Among Australians who used cannabis in the past 12 months, 18-24 year olds were more likely than other age groups to smoke cannabis as a joint. Those aged 30-39 years were more likely to smoke cannabis in a bong or pipe, eat it (e.g., hash cookies), or mix it with tobacco than other age groups.

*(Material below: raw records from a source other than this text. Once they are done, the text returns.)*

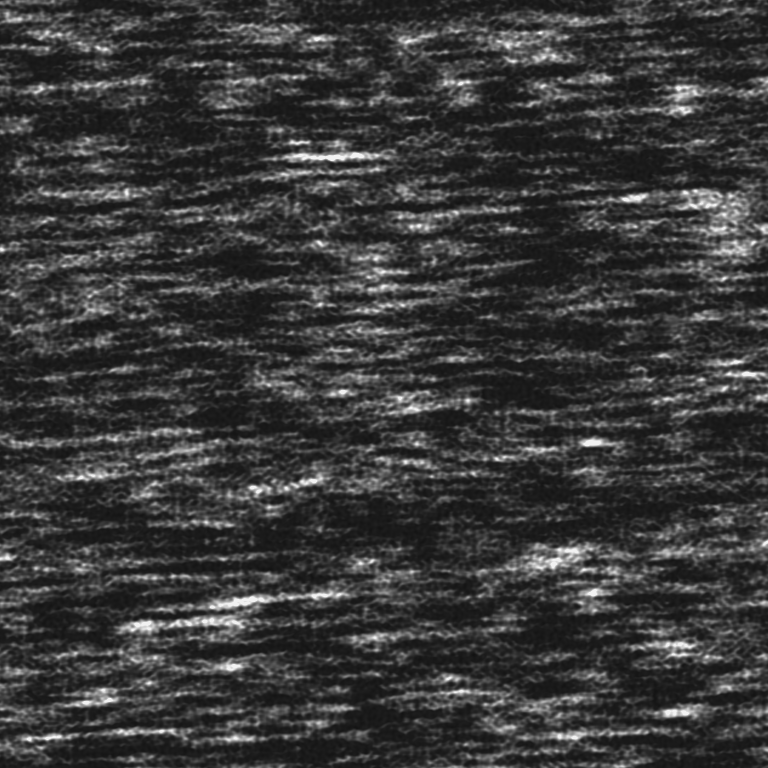
Reproduce this texture procedurally as a WebGL 1 fragment shader.

```glsl
precision highp float;
// Dark grey fibrous surface with pale, broken streaks that rise slightly to the right.
// Stretched gradient noise layers (patches, streaks, flecks, grain) are summed into
// a roughly normal height, then squared above a dark floor to give rare highlights.

uniform vec2 u_resolution;

// Sine-free hash: two values in -1..1 for each lattice point
vec2 hash2(vec2 p) {
  vec3 q = fract(p.xyx * vec3(0.1031, 0.1030, 0.0973));
  q += dot(q, q.yzx + 33.33);
  return fract((q.xx + q.yz) * q.zy) * 2.0 - 1.0;
}

// Gradient noise scaled to about unit variance
float noise(vec2 p) {
  vec2 cell = floor(p);
  vec2 f = p - cell;
  vec2 w = f * f * (3.0 - 2.0 * f);
  vec2 e = vec2(1.0, 0.0);
  float low = mix(dot(hash2(cell), f),
                  dot(hash2(cell + e), f - e), w.x);
  float high = mix(dot(hash2(cell + e.yx), f - e.yx),
                   dot(hash2(cell + e.xx), f - e.xx), w.x);
  return 5.8 * mix(low, high, w.y);
}

// Noise stretched along a line of the given slope
float streaks(vec2 p, float slope, vec2 frequency, float seed) {
  return noise(vec2(p.x, p.y - slope * p.x) * frequency + seed);
}

void main() {
  vec2 uv = gl_FragCoord.xy / u_resolution.y;

  // Gentle bending keeps the streaks from running ruler-straight
  vec2 p = uv;
  p.y += 0.0018 * noise(uv * vec2(4.0, 7.0) + 71.3);

  // Broad light and dark patches
  float height = 0.36 * streaks(p, 0.05, vec2(4.0, 13.0), 17.7);
  height += 0.32 * streaks(p, 0.04, vec2(11.0, 30.0), 43.1);

  // Long slanted fibres, then shorter and flatter flecks
  height += 0.48 * streaks(p, 0.065, vec2(5.0, 84.0), 91.9);
  height += 0.50 * streaks(p, 0.045, vec2(17.0, 88.0), 133.4);
  height += 0.36 * streaks(p, 0.020, vec2(36.0, 112.0), 211.6);

  // Fine grain that breaks up every streak
  height += 0.40 * streaks(p, 0.03, vec2(135.0, 185.0), 307.2);

  float lift = max(0.0, 0.285 + 0.21 * height);
  float grey = 0.10 + lift * lift;

  // Faint speckle left in the darkest areas
  grey += 0.008 * noise(uv * 170.0 + 401.5);

  gl_FragColor = vec4(vec3(clamp(grey, 0.0, 0.95)), 1.0);
}
```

78% of Australians aged 14-17 years who used cannabis in the past 12 months smoked it as a joint, 76% smoked it in a bong or pipe, 62% mixed it with tobacco, 29% ate it (e.g., hash cookies), and 5%* used it by other methods. 89% of Australians aged 18-24 years who used cannabis in the past 12 months smoked it as a joint, 72% smoked it in a bong or pipe, 60% mixed it with tobacco, 49% ate it (e.g., hash cookies), and 8% used it by other methods. 88% of Australians aged 25-29 years who used cannabis in the past 12 months smoked it as a joint, 68% smoked it in a bong or pipe, 60% mixed it with tobacco, 55% ate it (e.g., hash cookies), and 10% used it by other methods. 86% of Australians aged 30-39 years who used cannabis in the past 12 months smoked it as a joint, 83% smoked it in a bong or pipe, 65% mixed it with tobacco, 58% ate it (e.g., hash cookies), and 9% used it by other methods. 78% of Australians aged 40+ years who used cannabis in the past 12 months smoked it as a joint, 68% smoked it in a bong or pipe, 50% mixed it with tobacco, 43% ate it (e.g., hash cookies), and 6% used it by other methods. * Estimate has a relative standard error of 25% to 50% and should be used with caution.

Source: Australian Institute of Health and Welfare (AIHW). 2013 National Drug Strategy Household Survey (NCETA secondary analysis, 2015).

Please note: Percentages do not tally to 100% as respondents could select more than one response.

* Estimate has a relative standard error of 25% to 50% and should be used with caution.